4. Implement a certified electronic health record (EHR). A certified EHR can help providers fulfill reporting requirements with much less effort. EHRs can provide summaries of quality measure progress and can generate the documentation required for attestation. In fact, the government says it’s moving to align the measurement of certified EHR technology with the improvement activities. Be sure to select a provider that has a high attestation rate for meaningful use.

1. Department of Health & Human Services. HHS finalizes streamlined Medicare payment system that rewards clinicians for quality patient care. http://www.hhs.gov/about/news/2016/10/14/hhs-finalizes-streamlined-medicare-payment-system-rewards-clinicians-quality-patient-care.html. Updated October 14, 2016. Accessed November 11, 2016.

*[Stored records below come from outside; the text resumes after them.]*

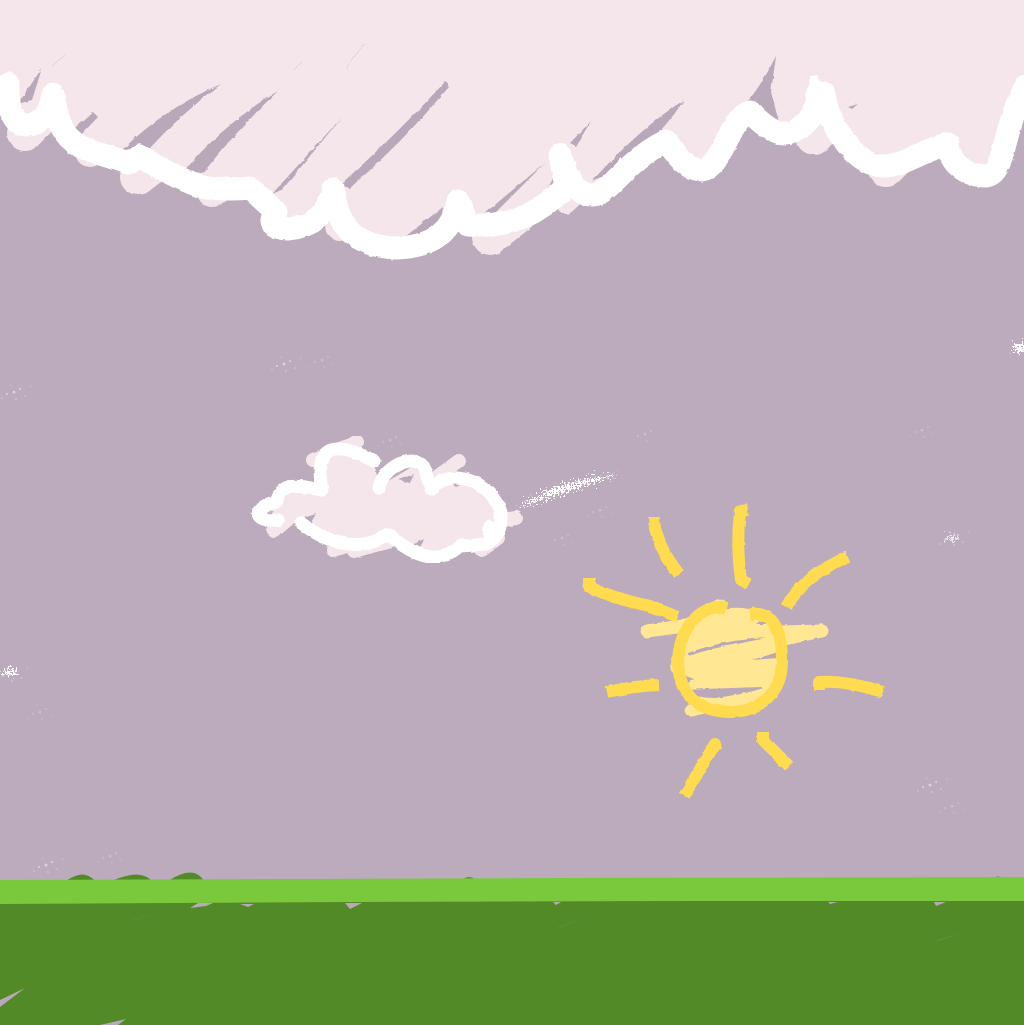
<!DOCTYPE html>
<html lang="en">
<head>
<meta charset="utf-8">
<title>Sun under a big cloud</title>
<style>
:root {
  --sky: #bbabbc;
  --cloud: #f5e6eb;
  --outline: #ffffff;
  --gap: #b9a8ba;
  --sun: #ffdb4f;
  --sun-fill: #ffe794;
  --grass-light: #7ac93d;
  --grass-dark: #518a26;
}
html, body { margin: 0; height: 100%; overflow: hidden; background: var(--sky); }
svg { display: block; width: 1024px; height: 1025px; }
.sky { fill: var(--sky); }
.cloud-fill { fill: var(--cloud); }
.cloud-scribble { fill: none; stroke: var(--cloud); stroke-linecap: round; stroke-linejoin: round; }
.outline { fill: none; stroke: var(--outline); stroke-linecap: round; stroke-linejoin: round; }
.gap { fill: var(--gap); }
.sun-line { fill: none; stroke: var(--sun); stroke-linejoin: round; }
.sun-scribble { fill: none; stroke: var(--sun-fill); stroke-linecap: round; stroke-linejoin: round; }
.sun-fill { fill: var(--sun-fill); }
.grass-light { fill: var(--grass-light); }
.grass-dark { fill: var(--grass-dark); }
.speck { fill: var(--outline); }
</style>
</head>
<body>
<svg viewBox="0 0 1024 1025" role="img" aria-label="Crayon drawing of a sun, clouds and grass">
  <defs>
    <filter id="crayon-edge" x="-5%" y="-5%" width="110%" height="110%">
      <feTurbulence type="fractalNoise" baseFrequency="0.12" numOctaves="2" seed="4" result="noise"/>
      <feDisplacementMap in="SourceGraphic" in2="noise" scale="3" xChannelSelector="R" yChannelSelector="G"/>
    </filter>
    <filter id="chalk-dust" x="-20%" y="-20%" width="140%" height="140%">
      <feTurbulence type="fractalNoise" baseFrequency="0.5" numOctaves="2" seed="9" result="noise"/>
      <feDisplacementMap in="SourceGraphic" in2="noise" scale="22" xChannelSelector="R" yChannelSelector="G"/>
    </filter>
    <g id="dust">
      <circle r="1.5"/><circle cx="6" cy="-3" r="1"/><circle cx="-7" cy="2" r="1"/><circle cx="11" cy="4" r="0.7"/><circle cx="-12" cy="6" r="0.7"/><circle cx="2" cy="7" r="0.8"/><circle cx="-3" cy="-7" r="0.6"/><circle cx="17" cy="-6" r="0.6"/>
    </g>
  </defs>

  <rect class="sky" width="1024" height="1025"/>

  <g id="chalk-specks" class="speck">
    <g filter="url(#chalk-dust)">
      <path d="M518 508Q552 482 618 474Q574 488 518 508Z"/>
      <ellipse cx="1020" cy="348" rx="8" ry="4"/>
      <ellipse cx="952" cy="538" rx="6" ry="3" opacity=".7"/>
      <ellipse cx="10" cy="672" rx="7" ry="3"/>
    </g>
    <g opacity=".5">
      <use href="#dust" x="284" y="364"/>
      <use href="#dust" x="14" y="392"/>
      <use href="#dust" x="952" y="538"/>
      <use href="#dust" x="10" y="674"/>
      <use href="#dust" x="46" y="865"/>
      <use href="#dust" x="930" y="785"/>
    </g>
    <g opacity=".25">
      <use href="#dust" x="645" y="434"/>
      <use href="#dust" x="600" y="510"/>
      <use href="#dust" x="562" y="538"/>
      <use href="#dust" x="390" y="440"/>
      <use href="#dust" x="922" y="430"/>
      <use href="#dust" x="40" y="712"/>
      <use href="#dust" x="952" y="806"/>
      <use href="#dust" x="110" y="856"/>
      <use href="#dust" x="322" y="360"/>
    </g>
  </g>

  <g id="big-cloud" filter="url(#crayon-edge)">
    <path class="cloud-fill" d="M-10 -10H1034V85L1010 130Q1000 185 975 178L946 142L910 160Q868 172 830 125L815 92Q800 140 765 130Q748 100 728 130Q705 190 668 146Q635 160 610 188Q585 205 560 158Q552 190 530 210Q500 232 470 226L458 200Q440 245 395 248Q350 244 333 190Q325 230 275 225L250 188Q195 188 138 160Q80 158 53 96Q40 130 20 120L-10 80Z"/>
    <g class="cloud-scribble">
      <path stroke-width="36" d="M25 133L36 122M138 177L160 160M490 237L518 215M886 169L905 150M814 137L830 120"/>
      <path stroke-width="30" d="M90 152L110 140M212 192L230 180M340 226L352 214M786 98L794 84"/>
      <path stroke-width="18" d="M566 205L582 190"/>
    </g>
    <g class="gap">
      <path d="M18 104L42 68L32 100Z"/>
      <path d="M72 130L93 112L98 117L78 138Z"/>
      <path d="M122 150Q165 108 221 84Q180 115 150 148Z"/>
      <path d="M184 171Q225 122 278 91Q235 132 203 173Z"/>
      <path d="M272 194L342 117L282 190Z"/>
      <path d="M340 185Q398 133 445 82L449 87Q400 145 350 188Z"/>
      <path d="M406 236L443 207L440 228Z"/>
      <path d="M484 214L545 163L496 212Z"/>
      <path d="M570 143L591 121L576 146Z"/>
      <path d="M592 181Q640 128 684 100Q665 130 622 169Z"/>
      <path d="M744 106Q762 85 776 56L771 92L779 122L762 114Z"/>
      <path d="M848 107L858 104L852 109Z"/>
    </g>
    <g fill="none" stroke="var(--gap)" stroke-width="1" opacity=".35">
      <path d="M52 66L66 54M294 70L302 62M346 68L364 44"/>
    </g>
    <path class="outline" stroke-width="23" d="M8 84Q7 124 27 125Q48 124 53 94C58 128 66 142 90 151Q114 158 128 163L140 156Q178 180 206 188Q232 190 250 188L276 212Q264 228 288 229Q326 226 333 189C338 230 356 246 397 248Q451 246 458 201L468 225C515 228 540 212 566 187L560 155Q572 196 593 195C610 194 624 162 666 141C682 162 688 170 702 170C724 166 728 118 750 112C768 130 780 138 796 130Q818 118 818 92L824 93C826 122 856 166 882 166C906 166 922 150 948 144C950 166 968 176 986 176C1006 174 1002 128 1026 86"/>
    <path class="speck" d="M810 76L819 75L820 85L832 84L834 99L808 99Z"/>
  </g>

  <g id="small-cloud" filter="url(#crayon-edge)">
    <path class="cloud-fill" d="M268 516L290 488L322 488L322 452L372 458L380 486L420 462L434 488Q478 462 500 500Q508 530 490 542L436 557L386 534L360 545L300 524Z"/>
    <path class="cloud-scribble" stroke-width="14" d="M274 531L292 516M313 460L357 442M430 482L459 461M333 550L400 530M354 551L410 536M482 550L498 538M490 522L516 518"/>
    <g class="gap">
      <path d="M303 518L316 514L310 524Z"/>
      <path d="M398 480L414 474L410 483Z"/>
      <path d="M408 547L424 539L420 549Z"/>
      <path d="M452 484L466 482L456 487Z"/>
    </g>
    <path class="outline" stroke-width="13" d="M278 520C250 522 254 506 276 502C282 480 298 486 322 490C314 448 330 438 374 461M379 488C384 462 424 450 426 474L431 489C448 468 490 478 501 512C502 534 494 540 486 544L460 546C440 564 418 560 388 534C364 552 330 546 301 523M490 526L489 540"/>
  </g>

  <g id="sun" filter="url(#crayon-edge)">
    <path class="sun-fill" d="M692 628Q704 606 742 608Q774 610 782 640L780 688Q764 708 728 712Q694 708 684 680Q676 640 692 628Z"/>
    <path class="sun-scribble" stroke-width="13" d="M647 631L684 626L720 605M760 644Q790 638 822 631M780 632L822 631M677 668L700 664M692 710L720 702"/>
    <g class="gap">
      <path d="M688 653Q722 640 766 638L737 644Q712 648 688 656Z"/>
      <path d="M762 657L778 652V658L752 660Z"/>
      <path d="M686 690Q724 688 766 687Q748 694 714 698Q696 698 686 690Z"/>
      <path d="M764 618L774 624L756 624Z"/>
      <path d="M686 676L694 679L686 684Z"/>
    </g>
    <path class="sun-line" stroke-width="12" d="M727 608C704 602 678 626 678 664C680 698 702 712 730 712C760 712 782 692 782 662C782 626 772 612 750 614"/>
    <g class="sun-line" stroke-width="12">
      <path d="M654 517Q654 542 679 574"/>
      <path d="M748 510L740 511Q736 546 741 580L749 584"/>
      <path d="M848 557Q806 574 786 607"/>
      <path d="M589 578V587Q618 600 650 606L678 617"/>
      <path d="M607 692Q634 686 659 685"/>
      <path d="M819 690V682Q846 680 883 692"/>
      <path d="M716 750L715 744L684 796"/>
      <path d="M763 732V740L789 766"/>
    </g>
  </g>

  <g id="grass">
    <path class="grass-dark" d="M66 881Q84 868 95 881ZM112 881Q140 868 152 881ZM168 881Q194 864 204 881ZM462 880Q469 874 476 880ZM990 879Q998 874 1006 879Z"/>
    <path class="grass-light" d="M0 880L300 879L560 878L1024 877V910H0Z"/>
    <path class="grass-dark" d="M0 904L350 902L700 901L1024 901V1025H0Z"/>
    <g class="gap">
      <path d="M190 908L198 903H213L206 906ZM240 904H254L248 907ZM345 903H362L350 909ZM553 902H561L556 905ZM828 902H838L830 904ZM934 902H946L936 906Z"/>
      <path d="M0 1000L25 988L0 1007Z"/>
      <path d="M100 1025L126 1019L118 1025Z"/>
      <path opacity=".5" d="M935 941L962 933L940 940ZM130 921L172 908L134 920ZM556 929L590 915L560 927Z"/>
    </g>
  </g>
</svg>
</body>
</html>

2. Daly R. Only 20 percent of physicians familiar with MACRA: survey. September 22, 2016. https://www.hfma.org/Content.aspx?id=50148. Accessed November 11, 2016.

3. Lowes R. Final MACRA regs bump more than half of clinicians out of MIPS. October 14, 2016. http://www.medscape.com/viewarticle/870301#vp_1. Accessed November 12, 2016.

4. Marron-Sterns M. MACRA, MIPS, and advanced APMs: time to prepare. June 2, 2016. http://journal.ahima.org/2016/06/02/macra-mips-and-advanced-apms-time-to-prepare/. Accessed November 12, 2016.

5. Cohen J, Crane T. CMS releases MACRA final rule, easing 2017 reporting requirements. October 18, 2016. https://www.healthlawpolicymatters.com/2016/10/18/cms-releases-macra-final-rule-easing-2017-reporting-requirements/. Accessed November 15, 2016.

6. Centers for Medicare & Medicaid Services. The Medicare Access & CHIP Reauthorization Act of 2015 path to value. https://www.cms.gov/Medicare/Quality-Initiatives-Patient-Assessment-Instruments/Value-Based-Programs/MACRA-MIPS-and-APMs/MACRA-LAN-PPT.pdf. Accessed November 20, 2016.

7. Preece L. 10 things to know about MIPS today. November 16, 2016. https://www.wellcentive.com/blog/10-things-to-know-about-mips-today/. Accessed November 26, 2016.

8. Patel K, Adler L, Darling M, et al. How the money flows under MACRA. http://healthpolicy.usc.edu/How_the_Money_Flows_Under_MACRA.aspx. Accessed November 26, 2016.

Larry Sobal, MBA, MHA, CMPE
Executive Vice President of Business Development
Neptune Beach, Florida
Disclosures: None.

Nicole Knight, LPN, CPC, CCS-P
Director, Revenue Cycle Solutions
MedAxiom Consulting
Neptune Beach, Florida
Disclosures: None.